|Jul 12, 1993||AS||Assignment|
Owner name: HIGH INDUSTRIES, INC., PENNSYLVANIA
Free format text: ASSIGNMENT OF ASSIGNORS INTEREST;ASSIGNORS:BAUR, KENNETH C.;KEISER, THOMAS E.;REEL/FRAME:006614/0502
Effective date: 19930708
|May 23, 1995||CC||Certificate of correction|
|Mar 23, 1998||FPAY||Fee payment|
Year of fee payment: 4
|Jun 24, 2002||FPAY||Fee payment|
Year of fee payment: 8
|Jul 18, 2006||FPAY||Fee payment|
Year of fee payment: 12
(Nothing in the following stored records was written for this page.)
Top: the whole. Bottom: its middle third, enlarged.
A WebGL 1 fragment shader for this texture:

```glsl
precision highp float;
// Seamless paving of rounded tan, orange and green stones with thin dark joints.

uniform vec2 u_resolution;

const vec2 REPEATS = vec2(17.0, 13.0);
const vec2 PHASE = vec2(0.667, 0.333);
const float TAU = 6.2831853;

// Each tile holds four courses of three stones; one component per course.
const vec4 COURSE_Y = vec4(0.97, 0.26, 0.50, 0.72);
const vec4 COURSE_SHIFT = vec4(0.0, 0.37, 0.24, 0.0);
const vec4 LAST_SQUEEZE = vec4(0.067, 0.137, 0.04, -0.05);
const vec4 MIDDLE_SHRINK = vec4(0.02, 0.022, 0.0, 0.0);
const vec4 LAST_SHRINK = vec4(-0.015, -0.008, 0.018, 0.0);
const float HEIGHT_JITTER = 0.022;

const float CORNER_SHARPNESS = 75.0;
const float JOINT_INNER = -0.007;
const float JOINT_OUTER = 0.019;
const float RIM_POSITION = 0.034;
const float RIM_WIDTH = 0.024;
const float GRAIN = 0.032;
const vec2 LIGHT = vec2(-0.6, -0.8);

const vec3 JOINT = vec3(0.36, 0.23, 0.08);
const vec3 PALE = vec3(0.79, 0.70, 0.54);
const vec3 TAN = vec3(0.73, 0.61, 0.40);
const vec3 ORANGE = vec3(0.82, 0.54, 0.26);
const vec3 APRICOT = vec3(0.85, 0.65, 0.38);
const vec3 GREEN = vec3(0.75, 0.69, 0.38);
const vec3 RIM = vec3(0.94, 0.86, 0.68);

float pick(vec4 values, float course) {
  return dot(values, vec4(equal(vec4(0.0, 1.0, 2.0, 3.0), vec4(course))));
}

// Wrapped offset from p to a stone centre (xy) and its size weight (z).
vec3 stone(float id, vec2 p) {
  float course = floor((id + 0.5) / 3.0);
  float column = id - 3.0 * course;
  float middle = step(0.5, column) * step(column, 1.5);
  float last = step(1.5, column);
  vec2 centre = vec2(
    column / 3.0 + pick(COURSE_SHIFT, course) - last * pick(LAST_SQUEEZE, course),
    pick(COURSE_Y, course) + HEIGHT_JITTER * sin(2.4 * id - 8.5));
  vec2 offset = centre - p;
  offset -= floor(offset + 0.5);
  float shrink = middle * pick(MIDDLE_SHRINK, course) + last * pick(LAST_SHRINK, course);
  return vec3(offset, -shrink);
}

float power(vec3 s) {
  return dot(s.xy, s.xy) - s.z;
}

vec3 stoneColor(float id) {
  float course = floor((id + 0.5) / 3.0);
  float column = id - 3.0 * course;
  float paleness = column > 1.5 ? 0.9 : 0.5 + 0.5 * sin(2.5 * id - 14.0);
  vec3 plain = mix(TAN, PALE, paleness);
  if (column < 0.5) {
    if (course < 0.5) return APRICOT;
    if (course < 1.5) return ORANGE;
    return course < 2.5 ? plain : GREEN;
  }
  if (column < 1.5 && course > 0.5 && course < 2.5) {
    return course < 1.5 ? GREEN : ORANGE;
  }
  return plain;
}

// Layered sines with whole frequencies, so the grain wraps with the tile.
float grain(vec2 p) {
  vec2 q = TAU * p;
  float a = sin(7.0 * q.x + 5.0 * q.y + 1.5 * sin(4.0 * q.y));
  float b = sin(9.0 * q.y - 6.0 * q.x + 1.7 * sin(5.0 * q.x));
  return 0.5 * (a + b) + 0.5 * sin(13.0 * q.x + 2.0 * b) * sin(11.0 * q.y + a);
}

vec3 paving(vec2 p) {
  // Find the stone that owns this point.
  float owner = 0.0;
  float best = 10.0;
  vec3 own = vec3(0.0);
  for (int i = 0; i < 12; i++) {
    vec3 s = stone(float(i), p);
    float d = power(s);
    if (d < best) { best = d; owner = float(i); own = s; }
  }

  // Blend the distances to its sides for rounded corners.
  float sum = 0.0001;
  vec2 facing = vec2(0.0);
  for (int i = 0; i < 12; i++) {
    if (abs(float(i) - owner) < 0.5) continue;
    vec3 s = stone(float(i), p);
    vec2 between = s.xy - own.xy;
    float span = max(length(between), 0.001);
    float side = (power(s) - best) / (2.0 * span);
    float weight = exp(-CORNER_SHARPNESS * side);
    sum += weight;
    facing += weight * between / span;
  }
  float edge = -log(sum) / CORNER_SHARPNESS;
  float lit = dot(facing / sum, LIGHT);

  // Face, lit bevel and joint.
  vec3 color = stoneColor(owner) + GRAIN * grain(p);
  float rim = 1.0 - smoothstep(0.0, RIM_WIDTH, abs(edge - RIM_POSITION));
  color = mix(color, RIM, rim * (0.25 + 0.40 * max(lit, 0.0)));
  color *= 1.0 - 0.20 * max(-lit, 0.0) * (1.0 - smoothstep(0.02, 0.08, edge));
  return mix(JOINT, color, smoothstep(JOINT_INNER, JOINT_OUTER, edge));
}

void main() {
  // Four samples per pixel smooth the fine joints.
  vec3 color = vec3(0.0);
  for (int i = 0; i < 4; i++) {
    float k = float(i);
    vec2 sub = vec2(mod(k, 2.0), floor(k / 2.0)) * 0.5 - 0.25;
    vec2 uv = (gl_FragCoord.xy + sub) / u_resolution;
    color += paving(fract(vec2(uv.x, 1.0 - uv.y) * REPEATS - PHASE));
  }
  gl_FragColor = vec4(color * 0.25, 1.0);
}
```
|Jul 24, 2009||AS||Assignment|
Owner name: HIGH CONCRETE GROUP LLC, PENNSYLVANIA
Free format text: ASSIGNMENT OF ASSIGNORS INTEREST;ASSIGNOR:HIGH INDUSTRIES, INC.;REEL/FRAME:023001/0472
Effective date: 20090706